Several insurance companies have established their own venture capital arms in order to access this market and find potential partners. For example, American Family Insurance's early stage venture capital arm, American Family Ventures, started investing in 2010.3
Insurers embarking on partnerships with insurtechs should also make sure they set up a dedicated testing environment for the solutions being built. These typically involve sandbox environments in which the team can deploy and test the new technology on anonymized data sets that can be used to evaluate various solutions.
A dedicated testing environment allows innovative ideas to be built, iterated, and tested rapidly without putting the insurer's day-to-day data and operations at risk - a key concern for carriers as they move to modernize their technology and operations without sacrificing the pragmatism and risk aversion that drove their success to date.
Insurance companies should be clear on what they're trying to achieve through a partnership and identify the right metrics to use in order to track not only progress --but the value of the partnership's solution to the business.
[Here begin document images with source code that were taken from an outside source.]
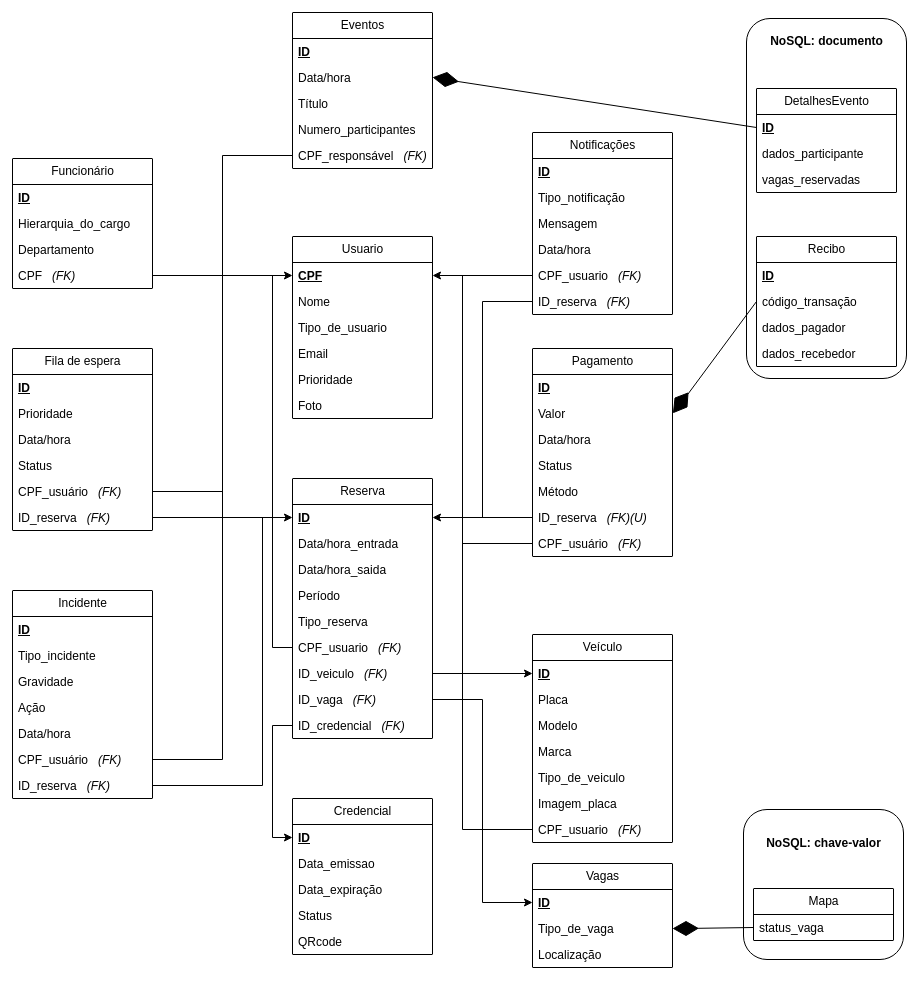
<!DOCTYPE html>
<html lang="pt-BR">
<head>
<meta charset="utf-8">
<title>Modelo de dados: reservas e vagas</title>
<style>
:root { --paper: #fff; --ink: #000; --row: 26px; }
* { box-sizing: border-box; margin: 0; padding: 0; }
html, body { width: 919px; height: 983px; overflow: hidden; background: var(--paper); }
body { font: 12px/26px "Liberation Sans", Arial, sans-serif; color: var(--ink); }
.diagram { position: relative; width: 919px; height: 983px; overflow: hidden; }
.entity, .store { position: absolute; left: var(--x); top: var(--y); border: 1px solid var(--ink); background: var(--paper); }
.entity { width: 141px; border-radius: 1px; }
.entity h2 { height: var(--row); border-bottom: 1px solid var(--ink); font-size: 12px; font-weight: 400; line-height: 25px; text-align: center; }
.entity ul { list-style: none; }
.entity li { display: flex; gap: 10px; height: var(--row); padding-left: 5px; white-space: nowrap; }
.entity li:last-child { height: 25px; }
.key { font-weight: 700; text-decoration: underline; }
.store { width: 161px; height: var(--h); border-radius: 24px; }
.store h1 { padding-top: var(--title-top); font-size: 12px; line-height: 16px; text-align: center; }
.links { position: absolute; left: 0; top: 0; fill: none; stroke: var(--ink); }
.links .solid { fill: var(--ink); }
</style>
</head>
<body>
<main class="diagram">
  <section class="store" style="--x:746px;--y:18px;--h:361px;--title-top:14px"><h1>NoSQL: documento</h1></section>
  <section class="store" style="--x:743px;--y:809px;--h:151px;--title-top:25px"><h1>NoSQL: chave-valor</h1></section>

  <article class="entity" style="--x:12px;--y:158px">
    <h2>Funcionário</h2>
    <ul>
      <li><span class="key">ID</span></li>
      <li>Hierarquia_do_cargo</li>
      <li>Departamento</li>
      <li>CPF <em>(FK)</em></li>
    </ul>
  </article>
  <article class="entity" style="--x:12px;--y:348px">
    <h2>Fila de espera</h2>
    <ul>
      <li><span class="key">ID</span></li>
      <li>Prioridade</li>
      <li>Data/hora</li>
      <li>Status</li>
      <li>CPF_usuário <em>(FK)</em></li>
      <li>ID_reserva <em>(FK)</em></li>
    </ul>
  </article>
  <article class="entity" style="--x:12px;--y:590px">
    <h2>Incidente</h2>
    <ul>
      <li><span class="key">ID</span></li>
      <li>Tipo_incidente</li>
      <li>Gravidade</li>
      <li>Ação</li>
      <li>Data/hora</li>
      <li>CPF_usuário <em>(FK)</em></li>
      <li>ID_reserva <em>(FK)</em></li>
    </ul>
  </article>

  <article class="entity" style="--x:292px;--y:12px">
    <h2>Eventos</h2>
    <ul>
      <li><span class="key">ID</span></li>
      <li>Data/hora</li>
      <li>Título</li>
      <li>Numero_participantes</li>
      <li>CPF_responsável <em>(FK)</em></li>
    </ul>
  </article>
  <article class="entity" style="--x:292px;--y:236px">
    <h2>Usuario</h2>
    <ul>
      <li><span class="key">CPF</span></li>
      <li>Nome</li>
      <li>Tipo_de_usuario</li>
      <li>Email</li>
      <li>Prioridade</li>
      <li>Foto</li>
    </ul>
  </article>
  <article class="entity" style="--x:292px;--y:478px">
    <h2>Reserva</h2>
    <ul>
      <li><span class="key">ID</span></li>
      <li>Data/hora_entrada</li>
      <li>Data/hora_saida</li>
      <li>Período</li>
      <li>Tipo_reserva</li>
      <li>CPF_usuario <em>(FK)</em></li>
      <li>ID_veiculo <em>(FK)</em></li>
      <li>ID_vaga <em>(FK)</em></li>
      <li>ID_credencial <em>(FK)</em></li>
    </ul>
  </article>
  <article class="entity" style="--x:292px;--y:798px">
    <h2>Credencial</h2>
    <ul>
      <li><span class="key">ID</span></li>
      <li>Data_emissao</li>
      <li>Data_expiração</li>
      <li>Status</li>
      <li>QRcode</li>
    </ul>
  </article>

  <article class="entity" style="--x:532px;--y:132px">
    <h2>Notificações</h2>
    <ul>
      <li><span class="key">ID</span></li>
      <li>Tipo_notificação</li>
      <li>Mensagem</li>
      <li>Data/hora</li>
      <li>CPF_usuario <em>(FK)</em></li>
      <li>ID_reserva <em>(FK)</em></li>
    </ul>
  </article>
  <article class="entity" style="--x:532px;--y:348px">
    <h2>Pagamento</h2>
    <ul>
      <li><span class="key">ID</span></li>
      <li>Valor</li>
      <li>Data/hora</li>
      <li>Status</li>
      <li>Método</li>
      <li>ID_reserva <em>(FK)(U)</em></li>
      <li>CPF_usuário <em>(FK)</em></li>
    </ul>
  </article>
  <article class="entity" style="--x:532px;--y:634px">
    <h2>Veículo</h2>
    <ul>
      <li><span class="key">ID</span></li>
      <li>Placa</li>
      <li>Modelo</li>
      <li>Marca</li>
      <li>Tipo_de_veiculo</li>
      <li>Imagem_placa</li>
      <li>CPF_usuario <em>(FK)</em></li>
    </ul>
  </article>
  <article class="entity" style="--x:532px;--y:863px">
    <h2>Vagas</h2>
    <ul>
      <li><span class="key">ID</span></li>
      <li>Tipo_de_vaga</li>
      <li>Localização</li>
    </ul>
  </article>

  <article class="entity" style="--x:756px;--y:88px">
    <h2>DetalhesEvento</h2>
    <ul>
      <li><span class="key">ID</span></li>
      <li>dados_participante</li>
      <li>vagas_reservadas</li>
    </ul>
  </article>
  <article class="entity" style="--x:756px;--y:236px">
    <h2>Recibo</h2>
    <ul>
      <li><span class="key">ID</span></li>
      <li>código_transação</li>
      <li>dados_pagador</li>
      <li>dados_recebedor</li>
    </ul>
  </article>
  <article class="entity" style="--x:753px;--y:888px">
    <h2>Mapa</h2>
    <ul>
      <li>status_vaga</li>
    </ul>
  </article>

  <svg class="links" width="919" height="983" viewBox="0 0 919 983" aria-hidden="true">
    <defs>
      <path id="arrow" class="solid" d="M0 0L-7 -3.5L-5.3 0L-7 3.5Z"/>
    </defs>
    <g id="user-links">
      <path d="M152 275.5H288"/>
      <path d="M292 155.5H222.5V759.5H152"/>
      <path d="M152 491.5H222.5"/>
      <path d="M292 647.5H272.5V275.5"/>
      <path d="M532 275.5H437"/>
      <path d="M532 543.5H462.5"/>
      <path d="M532 829.5H462.5V275.5"/>
    </g>
    <g id="reservation-links">
      <path d="M152 517.5H288"/>
      <path d="M152 785.5H262.5V517.5"/>
      <path d="M532 517.5H437"/>
      <path d="M532 301.5H482.5V517.5"/>
      <path d="M433 673.5H528"/>
      <path d="M433 699.5H482.5V902.5H528"/>
      <path d="M292 725.5H272.5V837.5H288"/>
    </g>
    <g id="arrowheads">
      <use href="#arrow" x="291.4" y="275.5"/>
      <use href="#arrow" x="291.4" y="517.5"/>
      <use href="#arrow" x="291.4" y="837.5"/>
      <use href="#arrow" x="531.4" y="673.5"/>
      <use href="#arrow" x="531.4" y="902.5"/>
      <use href="#arrow" transform="translate(433.6 275.5) scale(-1 1)"/>
      <use href="#arrow" transform="translate(433.6 517.5) scale(-1 1)"/>
    </g>
    <g id="compositions">
      <path d="M458 81.5L756.5 127.5M688 394L756.5 301.5M698 928.3L753.5 927.5"/>
      <polygon class="solid" points="433.5,77.5 447,72.5 458,81.5 445,86.5"/>
      <polygon class="solid" points="673.5,412.5 675,398 688,393 687,407"/>
      <polygon class="solid" points="673.5,928.5 686,921.5 698,928.3 686,935.5"/>
    </g>
  </svg>
</main>
</body>
</html>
Potential metrics include growth in existing or new markets, customer experience feedback, employee engagement, reduced losses or LAE, and operational efficiency. It's important that the metrics are meaningful in terms of the insurer's business strategy; don't choose a metric just because it's something that can be tracked.
Insurer -insurtech partnerships can sometimes break down once the parties move from proofs of concepts, pilots, and testing to scaling the solution in preparation for a wider rollout. For various reasons --e.g., technology infrastructure, the nature of the business model --solutions can falter at scale.
Leading insurance companies establish a clear, predefined process to moving projects through proofs of concept and into the broader business. They set out how the solution will move through the production pipeline, what investment will be made and by whom, which party owns which responsibilities, what metrics will be used, where the decision making points are, and so on. Establishing a clearly defined scaling process from the outset ensures the partnership operates with a mutual understanding of what must be achieved in order to continue moving ahead.
Partnering with insurtechs and other startups is helping a rising number of insurers harness innovative thinking to spark growth, improve customer experience, and tackle tough business problems. To get the most out of these partnerships, it's important that insurers lead with the need --and prepare their organization properly. By establishing a solid foundation for success at the outset, insurers will be well-positioned to unlock new routes to success.
Authors: Pat Kneeland, Manager, Innovation & Enterprise Solutions at KPMG in the US and Kabir Sadarangani, Senior Associate at KPMG Innovation Labs at KPMG in the US. At KPMG's Innovation Lab, Pat and Kabir help insurance carriers understand how their industry and customers are changing, and determine where and how to evaluate, structure, and measure organic (internal) and inorganic (partnership & investment) opportunities to innovate across their business.
Article originally published in The Digital Insurer's August 2019 newsletter.
1 “Which Insurers Are Actively Partnering With Tech Companies?”. Retrieved July 16, 2019.
3 “Insurtech Partnerships: What Insurers Want and Get.” Retrieved July 16, 2019.